Against a toxic whirlwind of nationalism, populism, and disenchantment with Labour, Murphy doesn’t have a hope and it becomes clear Sturgeon is the better politician. “If she was discovered drowning kittens,” a Labour insider notes sourly, “they would either blame it on MI5 or argue drowning is the most progressive way of looking after them.”
Team Murphy was comedically dysfunctional, bringing together seasoned strategists and people you wouldn’t trust to run a self-scan checkout at Tesco. There was one member of Murphy’s media team that I didn’t receive a single phone call, email or press release from during the entirety of his leadership. To be honest, I was thankful. Others come out of it better. Murphy’s chief of staff John McTernan is often caricatured as a manipulative brute but he is in fact an intellectual in combat – a hard, brilliant bastard – and it comes across in Project Fear.
The final weeks read like an account of Death Row. There is denial: Coatbridge MP Tom Clarke assured colleagues: “It’s 1997 again.
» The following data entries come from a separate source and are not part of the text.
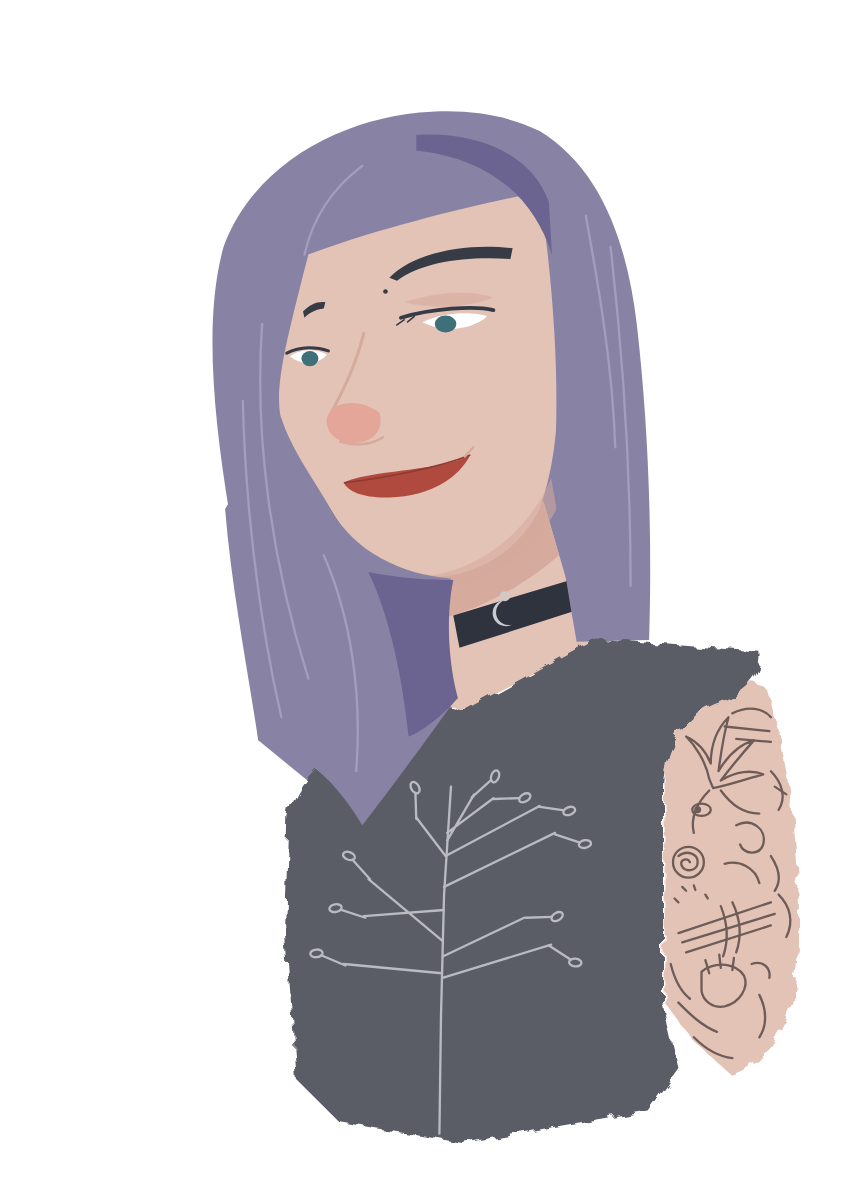
<!DOCTYPE html>
<html lang="en">
<head>
<meta charset="utf-8">
<title>Portrait with Lavender Hair</title>
<style>
  :root {
    --paper: #ffffff;
    --hair: #8883a4;
    --hair-shadow: #6b6490;
    --hair-light: #aaa5c6;
    --skin: #e4c3b7;
    --skin-shadow: #d6aa9d;
    --nose: #e3a699;
    --shirt: #5a5d66;
    --shirt-print: #b9bbc1;
    --ink: #363b46;
    --iris: #3e707a;
    --lips: #b04a3e;
    --tattoo: #6d5c57;
    --choker: #2f333d;
    --charm: #c9cbd1;
  }
  html, body { margin: 0; padding: 0; overflow: hidden; background: var(--paper); }
  .canvas { width: 848px; height: 1200px; display: block; }
</style>
</head>
<body>
<svg class="canvas" viewBox="0 0 1100 1556" preserveAspectRatio="none" role="img" aria-label="Illustrated portrait of a smiling woman with lavender hair, a choker and a tattooed arm">
  <defs>
    <g id="bud">
      <path d="M0,0 L-30,-16"/>
      <ellipse cx="-36" cy="-19" rx="8" ry="5"/>
    </g>
    <filter id="rough-edge">
      <feTurbulence type="fractalNoise" baseFrequency="0.05" numOctaves="2"/>
      <feDisplacementMap in="SourceGraphic" scale="16"/>
    </filter>
  </defs>

  <g id="hair-back">
    <path fill="var(--hair)" d="M560,145 C450,150 330,210 290,320 C262,420 280,560 300,680 C318,790 328,880 335,960 L470,1070 L600,900 L740,830 L842,830 C846,700 842,560 826,420 C814,320 782,220 700,170 C660,150 610,142 560,145 Z"/>
  </g>

  <g id="neck">
    <path fill="var(--skin)" d="M555,740 L705,650 L740,770 L775,832 L600,922 L540,900 Z"/>
    <path fill="var(--skin-shadow)" d="M555,740 L705,650 L725,720 C680,760 620,790 580,800 Z"/>
  </g>

  <g id="choker">
    <path fill="var(--choker)" d="M588,798 L740,752 L746,792 L596,840 Z"/>
    <path fill="var(--charm)" d="M656,778 A17,17 0 1,0 664,810 A12,12 0 1,1 656,778 Z"/>
    <circle cx="655" cy="773" r="5" fill="none" stroke="var(--charm)" stroke-width="3"/>
  </g>

  <g id="face">
    <path fill="var(--skin)" d="M400,330 C480,300 600,268 705,248 L722,440 C728,520 722,600 700,660 C670,720 612,748 560,748 C500,745 452,702 430,662 C408,622 378,584 364,540 C356,500 372,440 400,330 Z"/>
    <path fill="var(--skin-shadow)" opacity=".55" d="M540,748 C610,745 680,700 715,620 L722,660 C690,720 630,760 570,762 Z"/>
  </g>

  <g id="features">
    <path fill="var(--ink)" d="M505,360 C540,325 610,315 665,322 L662,336 C610,332 550,338 515,364 Z"/>
    <path fill="var(--ink)" d="M393,404 C402,394 414,390 422,392 L420,400 C410,401 400,406 395,412 Z"/>
    <circle cx="500" cy="378" r="3" fill="var(--ink)"/>
    <path fill="var(--skin-shadow)" opacity=".6" d="M525,392 C565,378 615,376 640,386 C610,398 560,402 525,392 Z"/>
    <path fill="#fff" d="M548,418 C575,404 615,404 632,410 C612,428 575,432 548,418 Z"/>
    <ellipse cx="578" cy="420" rx="14" ry="11" fill="var(--iris)"/>
    <path d="M520,412 C560,400 615,396 640,402" fill="none" stroke="var(--ink)" stroke-width="5" stroke-linecap="round"/>
    <path d="M525,414 L514,422 M538,410 L528,418" stroke="var(--ink)" stroke-width="2"/>
    <path fill="#fff" d="M376,462 C390,452 412,452 424,460 C412,474 390,474 376,462 Z"/>
    <ellipse cx="402" cy="465" rx="11" ry="10" fill="var(--iris)"/>
    <path d="M372,458 C390,448 412,450 426,455" fill="none" stroke="var(--ink)" stroke-width="4" stroke-linecap="round"/>
    <path d="M472,432 C460,480 440,515 430,535" fill="none" stroke="var(--skin-shadow)" stroke-width="4" stroke-linecap="round"/>
    <path fill="var(--nose)" d="M424,542 C430,520 465,515 492,535 C500,560 480,578 450,574 C432,570 422,558 424,542 Z"/>
    <path d="M440,572 C460,580 485,576 498,566" fill="none" stroke="var(--skin-shadow)" stroke-width="3"/>
    <path fill="var(--lips)" d="M446,626 C470,614 520,612 565,604 C588,600 602,594 610,590 C596,618 560,644 505,645 C472,646 452,638 446,626 Z"/>
    <path d="M446,626 C500,620 570,606 610,590" fill="none" stroke="#8e3a31" stroke-width="2"/>
    <path d="M603,592 L614,580" stroke="var(--skin-shadow)" stroke-width="3" stroke-linecap="round"/>
  </g>

  <g id="hair-right">
    <path fill="var(--hair)" d="M700,248 C735,290 760,380 772,480 C790,600 820,720 842,830 L748,832 C735,760 724,690 718,620 C726,520 722,400 700,248 Z"/>
    <path fill="var(--hair-shadow)" d="M540,175 C620,170 690,200 712,262 L716,330 C690,250 630,205 540,195 Z"/>
  </g>

  <g id="arm">
    <path fill="var(--skin)" filter="url(#rough-edge)" d="M930,905 C960,880 985,880 995,895 C1025,990 1040,1120 1036,1240 C1030,1320 1000,1380 950,1395 L900,1350 L862,1300 L862,1000 C870,950 900,920 930,905 Z"/>
    <g id="arm-tattoos" fill="none" stroke="var(--tattoo)" stroke-width="3" stroke-linecap="round" stroke-linejoin="round">
      <path d="M950,925 C970,915 990,918 1000,930 M940,942 L998,948 M955,958 L1000,962"/>
      <path d="M920,1010 C915,985 900,965 890,955 C905,962 915,972 922,990 C922,965 930,945 945,930 C938,955 935,978 932,1000 C945,978 960,965 978,960 C962,978 948,995 935,1012 C955,1000 975,998 990,1004 C968,1010 945,1018 925,1022 Z"/>
      <path d="M920,1025 C905,1040 895,1060 900,1080 M935,1025 C950,1045 965,1055 985,1055"/>
      <path d="M1000,1000 C1015,1015 1020,1035 1010,1050 M1005,1020 L1020,1030"/>
      <ellipse cx="910" cy="1050" rx="12" ry="8"/>
      <circle cx="905" cy="1050" r="3" fill="var(--tattoo)"/>
      <path d="M955,1070 C975,1060 995,1075 990,1095 C985,1110 965,1108 960,1095"/>
      <circle cx="893" cy="1118" r="20"/>
      <path d="M880,1110 C890,1102 905,1106 905,1118 C905,1130 888,1132 884,1122 C882,1114 892,1112 895,1118"/>
      <path d="M885,1150 L890,1155 M900,1148 L902,1154 M915,1160 L918,1165 M875,1165 L880,1170"/>
      <path d="M940,1120 C960,1115 980,1125 985,1145 M1000,1110 C1010,1125 1015,1140 1005,1155"/>
      <path d="M880,1210 L1000,1170 M885,1222 L1005,1185 M890,1235 L1000,1200"/>
      <path d="M935,1175 C945,1200 945,1220 938,1240 M950,1170 C962,1195 962,1215 955,1235"/>
      <path d="M1010,1160 C1025,1175 1030,1195 1020,1215"/>
      <path d="M910,1260 C930,1245 955,1250 965,1265 C972,1280 960,1300 940,1305 C925,1308 912,1298 910,1285 Z"/>
      <path d="M920,1262 L915,1245 M935,1255 L933,1238 M950,1258 L952,1242"/>
      <path d="M975,1250 C990,1245 1000,1255 998,1268 M985,1290 C995,1310 995,1330 985,1345"/>
      <path d="M880,1300 C895,1315 910,1330 930,1338 M900,1345 C915,1360 930,1370 950,1372"/>
      <path d="M870,1250 C875,1270 882,1285 895,1295"/>
    </g>
  </g>

  <g id="shirt">
    <path fill="var(--shirt)" filter="url(#rough-edge)" d="M470,960 L540,900 L600,922 L772,828 L985,845 C988,880 960,900 925,912 C885,930 862,968 860,1020 L860,1300 L880,1385 L840,1440 L600,1482 L440,1455 L385,1400 L370,1200 L374,1060 C385,1010 425,975 470,960 Z"/>
    <g id="tree-print" fill="none" stroke="var(--shirt-print)" stroke-width="3" stroke-linecap="round">
      <path d="M570,1470 L572,1320 L576,1160 L585,1020"/>
      <path d="M574,1220 L478,1140 M573,1262 L446,1250 M576,1180 L472,1188 M578,1110 L540,1060 M580,1090 L615,1030 M580,1080 L640,1035 M578,1110 L700,1045 M576,1150 L720,1080 M575,1240 L680,1190 M574,1268 L715,1225"/>
      <use href="#bud" transform="translate(480,1140) rotate(20)"/>
      <use href="#bud" transform="translate(474,1190) rotate(-10)"/>
      <use href="#bud" transform="translate(448,1252) rotate(-5)"/>
      <use href="#bud" transform="translate(540,1062) rotate(60)"/>
      <use href="#bud" transform="translate(612,1034) rotate(110)"/>
      <use href="#bud" transform="translate(640,1036) rotate(150)"/>
      <use href="#bud" transform="translate(698,1046) rotate(160)"/>
      <use href="#bud" transform="translate(720,1082) rotate(170)"/>
      <use href="#bud" transform="translate(682,1190) rotate(150)"/>
      <use href="#bud" transform="translate(712,1226) rotate(185)"/>
    </g>
  </g>

  <g id="hair-left">
    <path fill="var(--hair)" d="M430,662 C460,715 520,745 585,750 C578,800 580,860 592,905 C560,950 520,1005 470,1070 C440,1020 400,975 335,960 C320,860 300,760 292,660 L364,540 C380,590 410,630 430,662 Z"/>
    <path fill="var(--hair-shadow)" d="M478,742 C520,750 560,752 588,752 C578,800 582,860 594,905 C572,930 548,948 530,955 C522,880 506,800 478,742 Z"/>
    <g fill="none" stroke="var(--hair-light)" stroke-width="3" stroke-linecap="round" opacity=".8">
      <path d="M340,420 C330,560 350,720 400,880"/>
      <path d="M315,520 C318,650 335,800 365,930"/>
      <path d="M470,215 C430,245 405,285 395,330"/>
      <path d="M792,320 C808,460 818,600 818,760"/>
      <path d="M760,280 C778,380 795,480 798,580"/>
      <path d="M420,720 C455,800 470,900 462,1000"/>
    </g>
  </g>
</svg>
</body>
</html>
We’ll sweep the board.” There is gallows humour: Margaret Curran joked that after losing her seat she would move to Tenerife and open a gay bar called “Margarita’s”. Then the gut-thumping terror as the sentence is carried out: Brian Roy fled to the toilets to throw up as defeat after defeat rolled in.
The scale of the wipeout brought Murphy’s political career to a premature end, the most talented Scottish Labour figure of his generation tossed out in East Renfrewshire. “This is really bad,” he exclaimed to advisers on election night. “I thought I could fix it and I can’t. What have I done?”
Project Fear is a political Popbitch that will delight, enrage, offend and scandalise those involved. Nationalists will enjoy the ineptitude of their opponents – the book would sell out at the SNP conference faster than foam fingers and Nick Robinson voodoo dolls – but even Unionists will find this a compelling narrative. It is extensively researched (Pike managed to find the only critical quote I ever wrote about Jim Murphy) and benefits from a crisp style. A pacy account of the night a poll put Yes ahead climaxes in the White House: “What’s the contingency if they vote Yes?” an Obama adviser asks, and another replies bluntly: “There is no contingency.”
There is little in the way of analysis but as a piece of gossip it is wickedly indiscreet and all the more entertaining for its light touch and breezy style.